Godelling in the Valley

by rsbakker

Either mathematics is too big for the human mind or the human mind is more than a machine” – Kurt Godel


Okay, so this is purely speculative, but it is interesting, and I think worthwhile farming out to brains far better trained than mine.

So BBT suggests that the ‘a priori’ is best construed as a kind of cognitive illusion, a consequence of the metacognitive opacity of those processes underwriting those ‘thoughts’ we are most inclined to call ‘analytic’ and ‘a priori.’ The necessity, abstraction, and internal relationality that seem to characterize these thoughts can all be understood in terms of information privation, the consequence of our metacognitive blindness to what our brain is actually doing when we engage in things like mathematical cognition. The idea is that our intuitive sense of what it is we think we’re doing when we do math—our ‘insights’ or ‘inferences,’ our ‘gists’ or ‘thoughts’—is fragmentary and deceptive, a drastically blinkered glimpse of astronomically complex, natural processes.

The ‘a priori,’ on this view, characterizes the inscrutability, rather than the nature, of mathematical cognition. Even without empirical evidence of unconscious processing, mathematical reasoning has always been deeply mysterious, apparently the most certain form of cognition when performed, and yet perennially resistant to decisive second order reflection. We can do it well enough—well enough to radically transform the world when applied in concert with empirical observation—and yet none of us can agree on just what it is that’s being done.

On BBT, our various second-order theoretical interpretations of mathematics are chronically underdetermined for the same reason any theoretical interpretation in science is underdetermined: the lack of information. What dupes philosophers into transforming this obvious epistemic vice into a beguiling cognitive virtue is simply the fact that we also lack any information pertaining to the lack of this information. Since they have no inkling that their murky inklings involve ‘murkiness’ at all, they simply assume the sufficiency of those inklings.

BBT therefore predicts that the informational dividends of the neurocognitive revolution will revolutionize our understanding of mathematics. At some point we’ll conceive our mathematical intuitions as ‘low-dimensional shadows’ of far more complex processes that escape conscious cognition. Mathematics will come to be understood in terms of actual physical structures doing actual physical things to actual physical structures. And the historical practice of mathematics will be reconceptualized as a kind of inter-cranial computer science, as experiments in self-programming.

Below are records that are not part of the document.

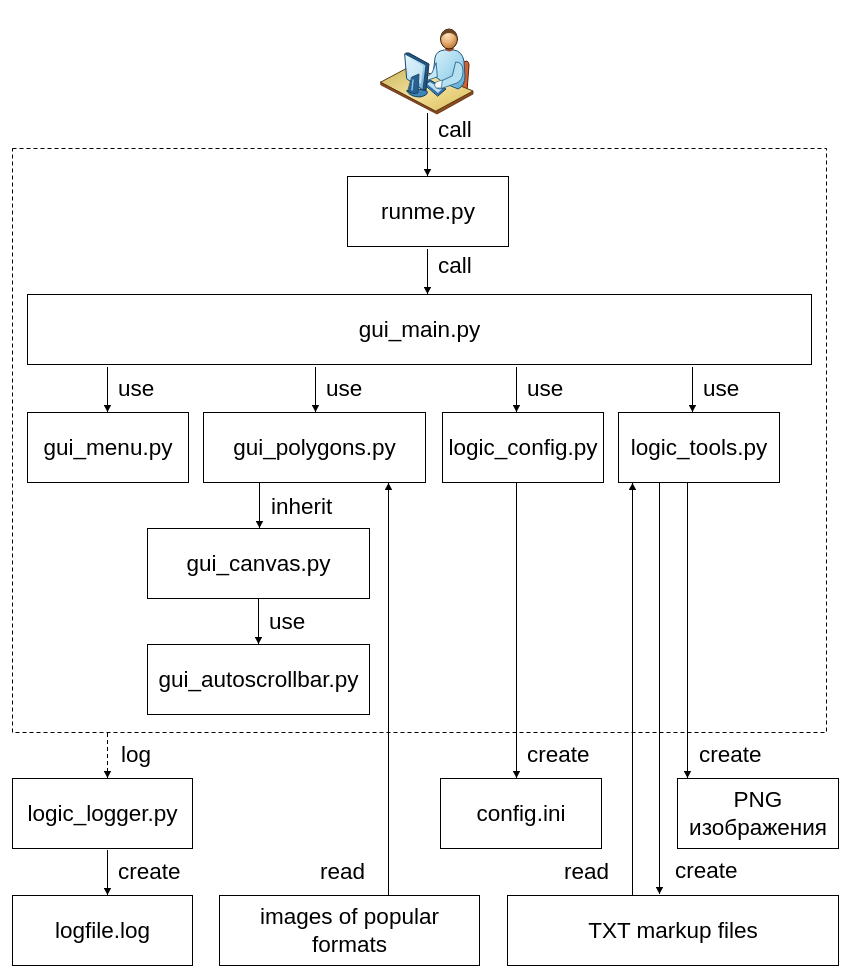
<!DOCTYPE html>
<html lang="en">
<head>
<meta charset="utf-8">
<title>Module call diagram</title>
<style>
:root { --ink: #000; --paper: #fff; }
* { box-sizing: border-box; }
html, body { margin: 0; background: var(--paper); }
.diagram {
  position: relative; width: 851px; height: 978px; overflow: hidden;
  background: var(--paper); color: var(--ink);
  font: 22.5px/28px "Liberation Sans", Arial, sans-serif;
}
.connectors { position: absolute; inset: 0; display: block; }
.arrows line { stroke: var(--ink); stroke-width: 1; marker-end: url(#arrowhead); }
.dashed { stroke: var(--ink); stroke-width: 1; stroke-dasharray: 4 3; fill: none; }
.node {
  position: absolute; left: var(--x); top: var(--y); width: var(--w, 162px); height: 71px;
  display: flex; align-items: center; justify-content: center; text-align: center;
  border: 1px solid var(--ink); background: var(--paper); white-space: nowrap;
}
.label { position: absolute; left: var(--x); top: var(--y); white-space: nowrap; }
</style>
</head>
<body>
<main class="diagram">
  <svg class="connectors" width="851" height="978" viewBox="0 0 851 978" aria-hidden="true">
    <defs>
      <marker id="arrowhead" markerUnits="userSpaceOnUse" markerWidth="8" markerHeight="8" refX="7" refY="4" orient="auto">
        <polygon points="0,0.3 7,4 0,7.7"/>
      </marker>
      <linearGradient id="desk-top" x1="0" y1="0" x2="1" y2="1">
        <stop offset="0" stop-color="#c9b45c"/><stop offset=".5" stop-color="#f3e19a"/><stop offset="1" stop-color="#d9b957"/>
      </linearGradient>
      <linearGradient id="shirt" x1="0" y1="0" x2="1" y2="1">
        <stop offset="0" stop-color="#d9f1fa"/><stop offset=".55" stop-color="#a5d8ee"/><stop offset="1" stop-color="#4f9fc9"/>
      </linearGradient>
      <linearGradient id="screen" x1="0" y1="0" x2="1" y2="1">
        <stop offset="0" stop-color="#eefaff"/><stop offset=".5" stop-color="#b4dcf0"/><stop offset="1" stop-color="#5d9fc8"/>
      </linearGradient>
      <radialGradient id="face" cx=".4" cy=".3" r=".75">
        <stop offset="0" stop-color="#fbe3bd"/><stop offset=".5" stop-color="#eab57a"/><stop offset="1" stop-color="#b96a2c"/>
      </radialGradient>
    </defs>

    <g class="user-at-desk" stroke-linejoin="round" stroke-linecap="round">
      <path class="chair" d="M460 63 L467 61 Q469 62 469 65 L467 91 L459 88Z" fill="#d8602a" stroke="#5e1f0c"/>
      <path class="desk-edge" d="M381 82 L436 111 L473 91 V94 L437 114 L381 85Z" fill="#8c4a1e" stroke="#5b2d10" stroke-width=".8"/>
      <path class="desk" d="M381 82 L411 66 L473 91 L436 111Z" fill="url(#desk-top)" stroke="#5b3a14"/>
      <path class="body" d="M444 50 Q436 51 435 58 L433 75 L444 83 L458 89 Q465 86 465 76 L464 61 Q462 51 454 50Z" fill="url(#shirt)" stroke="#1c5580"/>
      <path d="M445 49 Q449 54 454 49 L453 47 H446Z" fill="#a34b22"/>
      <ellipse class="head" cx="449" cy="39" rx="8.5" ry="10" fill="url(#face)" stroke="#35200f"/>
      <path class="hair" d="M441 38 Q440 30 449 29 Q458 30 457 38 Q454 33 449 33 Q444 33 441 38Z" fill="#6a4424"/>
      <path class="keyboard" d="M424 84 L430 80 L446 89 L438 96Z" fill="#2f6ea6" stroke="#174169"/>
      <path d="M427 84 L430 82 L442 89 L438 93Z" fill="#b9dff0"/>
      <path class="far-arm" d="M436 63 L432 73 L426 77 Q424 80 428 80 L437 77Z" fill="#c5e8f6" stroke="#1c5580" stroke-width=".8"/>
      <path class="near-arm" d="M456 62 Q463 62 463 71 Q463 80 457 83 L440 89 Q434 88 435 84 L452 76Z" fill="#b5e0f2" stroke="#1c5580" stroke-width=".8"/>
      <path class="hand" d="M442 80 L436 82 Q433 85 436 88 L441 88Z" fill="#f4f7f3" stroke="#406a84" stroke-width=".7"/>
      <path class="monitor-foot" d="M407 91 Q415 87 427 91 Q429 95 420 97 Q410 97 407 91Z" fill="#3f86b8" stroke="#123c62"/>
      <path class="monitor-side" d="M406 53 L409 53 L429 64 L426 90 L423 90Z" fill="#25557f" stroke="#12324f"/>
      <path class="monitor" d="M405 54 L426 65 L423 90 L407 79Z" fill="url(#screen)" stroke="#174a74"/>
      <path d="M408 58 L423 66 L421 84 L409 76Z" fill="#d8eef8" opacity=".7"/>
      <path class="monitor-stand" d="M412 77 L419 74 L418 93 Q412 95 408 91Z" fill="#285f91" stroke="#123c62" stroke-width=".8"/>
      <path d="M413 80 L412 90" stroke="#8bc4e4" stroke-width="1.5"/>
    </g>

    <rect class="dashed" x="12.5" y="148.5" width="814" height="584"/>
    <line class="dashed" x1="107.5" y1="733" x2="107.5" y2="778" marker-end="url(#arrowhead)"/>

    <g class="arrows">
      <line x1="427.5" y1="113" x2="427.5" y2="176"/>
      <line x1="427.5" y1="249" x2="427.5" y2="294"/>
      <line x1="107.5" y1="367" x2="107.5" y2="412"/>
      <line x1="315.5" y1="367" x2="315.5" y2="412"/>
      <line x1="516.5" y1="367" x2="516.5" y2="412"/>
      <line x1="692.5" y1="367" x2="692.5" y2="412"/>
      <line x1="259.5" y1="483" x2="259.5" y2="528"/>
      <line x1="258.5" y1="599" x2="258.5" y2="644"/>
      <line x1="388.5" y1="895" x2="388.5" y2="483"/>
      <line x1="516.5" y1="483" x2="516.5" y2="778"/>
      <line x1="632.5" y1="895" x2="632.5" y2="483"/>
      <line x1="659.5" y1="483" x2="659.5" y2="894"/>
      <line x1="687.5" y1="483" x2="687.5" y2="778"/>
      <line x1="107.5" y1="850" x2="107.5" y2="895"/>
    </g>
  </svg>

  <div class="node" style="--x:347px;--y:176px">runme.py</div>
  <div class="node" style="--x:27px;--y:294px;--w:785px">gui_main.py</div>
  <div class="node" style="--x:27px;--y:412px">gui_menu.py</div>
  <div class="node" style="--x:203px;--y:412px;--w:223px">gui_polygons.py</div>
  <div class="node" style="--x:442px;--y:412px">logic_config.py</div>
  <div class="node" style="--x:618px;--y:412px">logic_tools.py</div>
  <div class="node" style="--x:147px;--y:528px;--w:223px">gui_canvas.py</div>
  <div class="node" style="--x:147px;--y:644px;--w:223px">gui_autoscrollbar.py</div>
  <div class="node" style="--x:12px;--y:778px;--w:181px">logic_logger.py</div>
  <div class="node" style="--x:440px;--y:778px">config.ini</div>
  <div class="node" style="--x:677px;--y:778px">PNG<br>изображения</div>
  <div class="node" style="--x:12px;--y:895px;--w:181px">logfile.log</div>
  <div class="node" style="--x:219px;--y:895px;--w:261px">images of popular<br>formats</div>
  <div class="node" style="--x:507px;--y:895px;--w:332px">TXT markup files</div>

  <span class="label" style="--x:438px;--y:116px">call</span>
  <span class="label" style="--x:438px;--y:252px">call</span>
  <span class="label" style="--x:118px;--y:375px">use</span>
  <span class="label" style="--x:326px;--y:375px">use</span>
  <span class="label" style="--x:527px;--y:375px">use</span>
  <span class="label" style="--x:703px;--y:375px">use</span>
  <span class="label" style="--x:271px;--y:493px">inherit</span>
  <span class="label" style="--x:269px;--y:608px">use</span>
  <span class="label" style="--x:121px;--y:741px">log</span>
  <span class="label" style="--x:527px;--y:741px">create</span>
  <span class="label" style="--x:699px;--y:741px">create</span>
  <span class="label" style="--x:118px;--y:858px">create</span>
  <span class="label" style="--x:320px;--y:858px">read</span>
  <span class="label" style="--x:564px;--y:858px">read</span>
  <span class="label" style="--x:675px;--y:857px">create</span>
</main>
</body>
</html>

Now as strange as it might sound, you have to admit this makes an eerie kind of sense. Problems, after all, are posed and answers arise. No matter how fine we parse the steps, this is the way it seems to work: we ‘ponder,’ or input, problems, and solutions, outputs, arise via ‘insight,’ and successes are subsequently committed to ‘habit’ (so that the systematicities discovered seem to somehow exist ‘all at once’). This would certainly explain Hintikka’s ‘scandal of deduction,’ the fact that purported ‘analytic’ operations regularly provide us with genuinely novel information. And it decisively answers the question of what Wigner famously called the ‘unreasonable effectiveness’ of mathematical cognition: mathematics can so effectively solve nature—enable science—simply because mathematics is nature, a kind of cognitive Swiss Army Knife extraordinaire.

On this picture, there is only implementation, implementations we ‘generalize’ over via further implementations, and so on and so on. The ideality, or ‘software,’ is simply an artifact of our metacognitive constraints, the ‘ghost’ of what remains when multiple dimensions of information are stripped away. Not only does BBT predict that the ‘foundations of mathematics’ will be shown to be computational, it also predicts that, as the complexities pile up, mathematics will become more and more the province of machines, until we reach a point where only our machines (if the possessive even applies at this point) ‘understand’ what is being explored, and the imperial mathematician dwindles to the status of technician, someone charged with translating various machine discoveries for human consumption.

But I ain’t no mathematician, so I thought I would open it up to the crowd: Does this look like the beginning?